§ What is being asked: Your job is to report every line of the entries that has "edge".

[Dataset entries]
^^^^^^^^^^^^^^^^

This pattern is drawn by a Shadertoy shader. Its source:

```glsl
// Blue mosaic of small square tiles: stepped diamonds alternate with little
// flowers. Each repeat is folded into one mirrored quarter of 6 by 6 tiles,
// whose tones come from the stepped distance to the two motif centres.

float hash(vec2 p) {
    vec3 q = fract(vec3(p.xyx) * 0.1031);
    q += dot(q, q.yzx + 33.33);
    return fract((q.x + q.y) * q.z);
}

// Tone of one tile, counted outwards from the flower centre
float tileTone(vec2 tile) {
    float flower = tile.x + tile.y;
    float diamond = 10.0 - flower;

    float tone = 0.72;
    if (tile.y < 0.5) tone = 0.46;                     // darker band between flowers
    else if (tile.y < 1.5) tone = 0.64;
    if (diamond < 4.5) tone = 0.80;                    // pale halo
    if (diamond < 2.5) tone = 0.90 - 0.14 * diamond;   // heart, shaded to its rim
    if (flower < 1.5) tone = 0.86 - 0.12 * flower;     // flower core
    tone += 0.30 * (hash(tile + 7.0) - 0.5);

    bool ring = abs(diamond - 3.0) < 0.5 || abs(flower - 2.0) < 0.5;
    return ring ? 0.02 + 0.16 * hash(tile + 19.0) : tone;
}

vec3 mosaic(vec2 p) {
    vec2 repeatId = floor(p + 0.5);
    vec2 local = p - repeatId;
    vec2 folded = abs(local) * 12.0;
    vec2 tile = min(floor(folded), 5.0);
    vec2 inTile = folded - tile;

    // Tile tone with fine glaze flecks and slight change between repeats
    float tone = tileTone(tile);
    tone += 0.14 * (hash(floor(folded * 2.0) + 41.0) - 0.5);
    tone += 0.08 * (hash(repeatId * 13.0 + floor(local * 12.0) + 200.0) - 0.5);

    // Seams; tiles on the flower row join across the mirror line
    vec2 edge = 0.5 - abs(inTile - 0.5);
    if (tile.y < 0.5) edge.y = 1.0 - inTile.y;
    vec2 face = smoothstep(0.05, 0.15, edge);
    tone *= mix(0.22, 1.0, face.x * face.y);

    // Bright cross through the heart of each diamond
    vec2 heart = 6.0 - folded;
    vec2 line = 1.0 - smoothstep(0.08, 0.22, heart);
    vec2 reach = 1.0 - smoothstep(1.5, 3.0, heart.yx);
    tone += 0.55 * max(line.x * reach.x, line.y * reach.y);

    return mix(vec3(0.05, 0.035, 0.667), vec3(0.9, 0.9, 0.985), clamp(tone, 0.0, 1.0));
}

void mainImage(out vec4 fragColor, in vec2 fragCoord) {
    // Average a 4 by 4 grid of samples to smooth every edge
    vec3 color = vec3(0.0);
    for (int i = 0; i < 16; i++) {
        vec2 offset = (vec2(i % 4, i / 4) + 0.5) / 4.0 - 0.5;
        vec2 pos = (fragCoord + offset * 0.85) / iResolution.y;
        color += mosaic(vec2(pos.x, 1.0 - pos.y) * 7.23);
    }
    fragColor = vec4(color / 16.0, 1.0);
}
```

^^^^^^^^^^^^^^^^

§ Written solution:
    vec2 edge = 0.5 - abs(inTile - 0.5);
    if (tile.y < 0.5) edge.y = 1.0 - inTile.y;
    vec2 face = smoothstep(0.05, 0.15, edge);
    // Average a 4 by 4 grid of samples to smooth every edge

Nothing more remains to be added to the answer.